From the Inside Out: Using Internalised and Empathetic Characterisations to Aid the Emotional Growth of Boys — Russell Untiedt, St. John's College, South Africa

  • Pedagogical Approaches (2011-12)

It is enactment that makes Drama an ideal subject by which young men can enter a safe emotional environment and develop empathy, as well as learn about their psycho-social selves. Through the strategies of internalisation and characterisation, young people can become emotionally engaged, and experience for themselves “the construction and layering of texts, characters, roles, tensions and dilemmas” (Department for Education UK, 2010), whilst at the same time separate themselves from the character to gain an additional perspective.
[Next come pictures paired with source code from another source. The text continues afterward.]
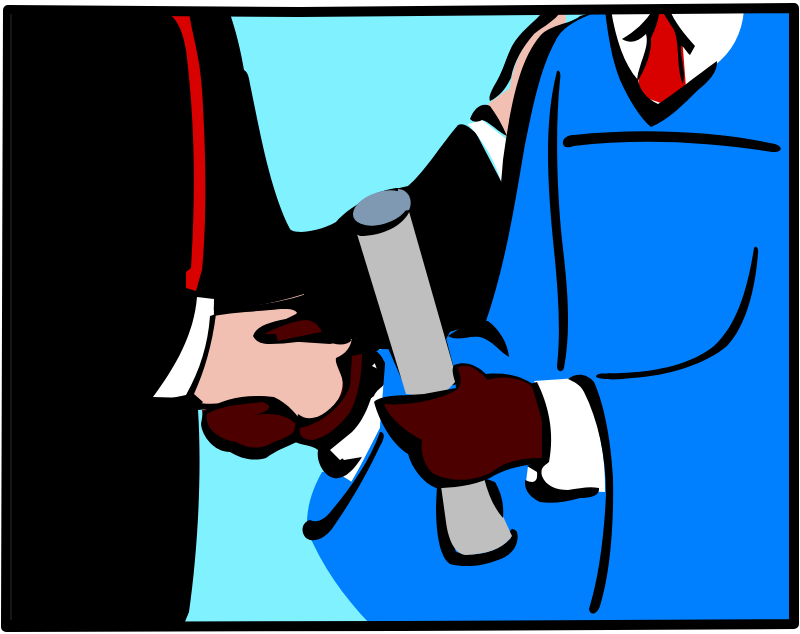
<!DOCTYPE html>
<html lang="en">
<head>
<meta charset="utf-8">
<title>Graduation handshake</title>
<style>
:root {
  --ink: #000;
  --sky: #80f2ff;
  --gown: #0080ff;
  --red: #d90000;
  --light-skin: #f2bfb3;
  --dark-skin: #4d0000;
  --paper: #bfbfbf;
  --paper-end: #8099b3;
  --white: #fff;
}
html, body { margin: 0; background: var(--white); overflow: hidden; }
svg { display: block; width: 800px; height: 634px; }
.ink { fill: var(--ink); }
.sky { fill: var(--sky); }
.gown { fill: var(--gown); }
.red { fill: var(--red); }
.light-skin { fill: var(--light-skin); }
.dark-skin { fill: var(--dark-skin); }
.paper { fill: var(--paper); }
.paper-end { fill: var(--paper-end); }
.white { fill: var(--white); }
.line { fill: none; stroke: var(--ink); stroke-width: 8; stroke-linecap: round; stroke-linejoin: round; }
</style>
</head>
<body>
<svg viewBox="0 0 800 634" role="img" aria-label="A graduate in a blue gown holds a diploma and shakes hands with a person in a black gown">
  <rect class="sky" x="6" y="8" width="788" height="618"/>

  <g id="graduate-gown">
    <path class="gown" d="M608 8C570 16 555 28 545 60C520 130 508 240 484 322L450 332L385 348L372 352L350 470L322 472C312 490 306 508 307 530C322 566 343 596 370 624H794V8Z"/>
  </g>

  <g id="presenter-gown">
    <path class="ink" d="M6 8H228C236 30 241 52 244 70C248 72 249 78 250 84C260 132 270 190 290 229C294 234 316 233 336 222C350 206 372 194 408 186C426 170 440 146 458 125C464 122 470 128 476 133L502 183C502 230 494 280 485 322L450 332L440 350L380 349L345 372L300 400L198 410C202 470 198 550 189 612L184 624H6Z"/>
    <path class="red" d="M163 12H189C192 34 200 56 202 90C206 150 207 220 202 270L196 291L186 288L186 272L191 268C195 200 196 130 186 50C182 26 174 14 163 12Z"/>
  </g>

  <g id="presenter-far-hand">
    <path class="light-skin" d="M566 12L545 18C528 36 514 58 510 88L488 104L506 138L516 92C526 58 540 38 566 22Z"/>
    <path class="white" d="M468 124L482 120L506 139L502 184C496 164 486 144 468 124Z"/>
    <path class="ink" d="M541 14L560 12C556 20 544 26 534 34C522 48 514 62 511 78C506 88 500 96 490 101C488 97 492 90 494 86C502 74 506 58 512 46C520 32 532 24 541 14Z"/>
    <path class="ink" d="M470 119C474 108 482 102 490 106C496 114 502 124 507 136C498 132 490 122 482 120C478 122 474 123 470 119Z"/>
  </g>

  <g id="gown-left-edge">
    <path class="ink" d="M607 9C584 16 568 22 556 40C540 68 532 110 524 150C514 210 504 270 485 324L482 300C494 250 500 200 503 160C510 110 518 62 540 36C550 24 572 24 580 16Z"/>
    <path class="gown" d="M607 11C584 18 566 22 556 40C566 40 590 36 612 40Z"/>
    <path class="ink" d="M448 336C460 328 476 318 488 321C500 330 508 344 509 357C500 352 492 340 480 337C468 335 458 342 448 336Z"/>
  </g>

  <g id="collar-and-tie">
    <path class="white" d="M610 10H744C742 34 732 52 714 66L650 122C632 92 618 54 610 10Z"/>
    <path class="red" d="M655 10H668L682 36L686 88L664 104L640 96L638 74C646 58 650 36 655 10Z"/>
    <path class="ink" d="M605 10H611C616 40 624 64 638 80C640 90 646 98 658 104C674 94 696 76 717 61C718 72 708 82 698 90C684 104 668 120 651 127C640 118 628 98 620 80C612 60 608 36 605 10Z"/>
    <path class="ink" d="M654 8C646 22 634 32 622 39C630 44 638 42 646 34C650 48 638 64 637 82C646 68 652 52 651 38C656 28 659 18 660 8Z"/>
    <path class="ink" d="M660 8H669C674 22 686 36 695 46L690 55C686 52 684 46 681 46C680 58 686 70 683 84C676 68 680 44 674 30Z"/>
  </g>

  <g id="gown-folds">
    <path class="ink" d="M557 71C560 70 561 74 560 80C555 130 557 190 562 240C568 290 571 330 564 368C562 373 557 372 557 366C561 330 558 290 554 250C548 190 543 125 557 71Z"/>
    <path class="ink" d="M563 144C562 138 568 135 574 135C640 128 715 131 775 144C784 147 782 153 772 152C710 142 640 138 574 146C568 148 564 148 563 144Z"/>
    <path class="ink" d="M754 248C756 245 759 248 758 254C755 290 746 326 727 346C706 364 668 376 632 378C618 380 602 380 596 377C596 372 606 374 620 373C656 372 692 364 714 346C738 324 748 286 754 248Z"/>
  </g>

  <g id="handshake">
    <path class="white" d="M368 362L384 360L384 386L380 428L352 482L320 462L334 440Z"/>
    <path class="dark-skin" d="M202 410L270 396L300 412L340 366L362 352L372 360C366 384 360 408 350 424L322 444L298 440L258 457L222 444L204 428Z"/>
    <path class="light-skin" d="M212 310C240 310 272 304 304 294C306 300 302 308 296 314L272 326L256 336L300 342L330 344L356 338C350 350 340 358 340 370C346 384 342 400 326 414C318 424 306 426 300 420C290 408 280 398 260 396C232 402 210 408 190 400Z"/>
    <path class="ink" d="M203 412C222 398 248 394 274 397C288 404 300 416 302 426L300 440C290 446 276 450 266 458C252 462 240 458 230 452C214 452 202 436 201 424Z"/>
    <path class="dark-skin" d="M207 414C224 404 248 404 262 402C276 406 268 412 252 416C268 412 286 414 296 424C298 434 284 438 270 444C258 450 246 448 236 442C222 440 204 430 207 414Z"/>
    <path class="ink" d="M253 336C256 326 270 322 286 319C302 316 318 320 324 328L352 340C344 348 334 344 324 340C306 340 288 344 270 344C262 344 256 342 253 336Z"/>
    <path class="dark-skin" d="M264 334C276 328 290 322 304 320C316 320 320 328 322 332C310 334 292 338 278 341L276 334Z"/>
    <path class="ink" d="M214 309C240 306 272 306 306 294L304 307L298 316C298 308 286 308 270 310C250 312 234 312 214 316Z"/>
    <path class="ink" d="M352 336L374 350C386 356 390 374 382 392C374 412 366 430 354 440C344 446 336 452 344 460L362 457C354 470 344 480 334 478C324 476 316 462 318 450C310 444 300 446 292 440L298 414C310 424 328 416 342 394C348 380 334 366 336 358C346 354 352 346 352 336Z"/>
    <path class="dark-skin" d="M352 356L362 354C362 374 358 398 350 412C340 426 326 438 312 440C304 440 298 436 300 428C320 424 342 408 350 386Z"/>
    <path class="white" d="M372 366L380 370C372 394 368 416 352 432L330 450L340 460L362 446C374 440 382 424 384 400L387 374L380 358Z"/>
    <path class="ink" d="M372 356C382 352 390 366 386 382C382 388 376 390 374 396L366 402L378 372Z"/>
  </g>

  <g id="presenter-cuff">
    <path class="white" d="M197 297L214 299C214 334 206 372 189 398L153 397C176 366 194 334 197 297Z"/>
    <path class="ink" d="M210 316L216 314C212 346 204 372 194 394L203 402L194 410L162 400L186 395C200 370 208 344 210 316Z"/>
  </g>

  <g id="graduate-left-sleeve">
    <path class="gown" d="M386 352L400 352L430 400L440 480L350 484L364 460L380 428Z"/>
    <path class="ink" d="M380 432C386 432 384 440 380 446C368 472 352 500 334 526C326 538 314 544 306 538C300 532 302 522 310 520C318 524 326 518 332 510C352 486 370 460 380 432Z"/>
  </g>

  <g id="diploma">
    <path class="ink" d="M354 232L388 348L408 394L458 384L412 208Z"/>
    <path class="paper" d="M357 234L408 208L457 380L440 398L406 394Z"/>
    <path class="ink" d="M349 216C354 202 376 191 396 188C408 188 412 200 410 210C404 226 382 236 360 236C350 232 346 224 349 216Z"/>
    <ellipse class="paper-end" cx="381" cy="208" rx="29" ry="16" transform="rotate(-18 381 208)"/>
    <path class="paper-end" d="M398 189C410 190 413 202 409 210L396 212Z"/>
    <path class="ink" d="M437 484L446 486C446 510 450 536 456 552C476 558 498 552 511 538C508 530 512 526 517 532C520 544 512 556 498 560C484 566 464 568 450 564C438 556 436 526 436 506Z"/>
    <path class="paper" d="M441 486L486 476C494 498 504 518 512 536C504 548 488 554 466 555C454 554 448 538 446 522Z"/>
    <path class="ink" d="M484 478L495 482C502 494 504 506 503 518C494 508 488 494 484 478Z"/>
  </g>

  <g id="diploma-hand">
    <path class="ink" d="M374 402C382 394 404 396 424 394L456 388C456 380 450 372 454 365C466 360 478 366 486 374C506 372 524 376 538 388L546 404L546 456L534 464C518 466 502 470 490 478C472 486 452 488 436 488C422 482 412 468 408 454C394 446 380 424 374 402Z"/>
    <path class="dark-skin" d="M384 404C410 406 440 400 458 389C464 380 458 372 458 367C470 362 480 372 488 380C506 374 524 380 532 386L542 420L542 458C526 458 506 460 492 472C474 482 450 482 434 474C424 466 420 452 422 440C410 434 390 420 384 404Z"/>
  </g>

  <g id="graduate-right-cuff">
    <path class="white" d="M534 381L578 378C596 408 606 450 605 492L545 490L526 482L528 466L545 462C551 436 545 404 534 381Z"/>
    <path class="ink" d="M530 384L537 382C548 404 555 432 549 462C544 466 540 468 542 476C546 486 556 490 568 490C580 488 590 486 599 488C600 496 590 498 580 498C566 502 552 504 540 502C532 498 524 492 525 480C534 484 538 482 537 472L527 466L542 458C545 432 542 404 530 384Z"/>
    <path class="ink" d="M568 379C576 372 588 374 594 382C604 404 611 440 613 478C614 526 610 574 600 606C597 615 590 616 589 609C598 580 604 540 606 494C606 456 598 420 584 392C580 384 574 382 568 379Z"/>
  </g>

  <g id="frame">
    <path class="line" style="stroke-width:10" d="M8 10L300 12L794 8V624L400 626L6 627Z"/>
    <path fill="none" stroke="#222d2d" d="M11 14V620"/>
  </g>
</svg>
</body>
</html>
The researcher was curious to see if, by bringing elements of the Senior Course forward by one year, the younger boys would benefit in terms of their emotional growth. He sensed that the Year 10 cohort were capable of handling the internalisation and characterisation techniques, and embarked on a month-long action research project with them. Integrating into the Drama curriculum texts that echoed the boys’ lived and current experiences, the boys worked towards performing a realistic character using internalised characterisation techniques. The intervention was intensively focused on connecting boys emotionally to the selected texts, and was designed to ascertain what effect, if any, the project would have on the boys’ emotional development.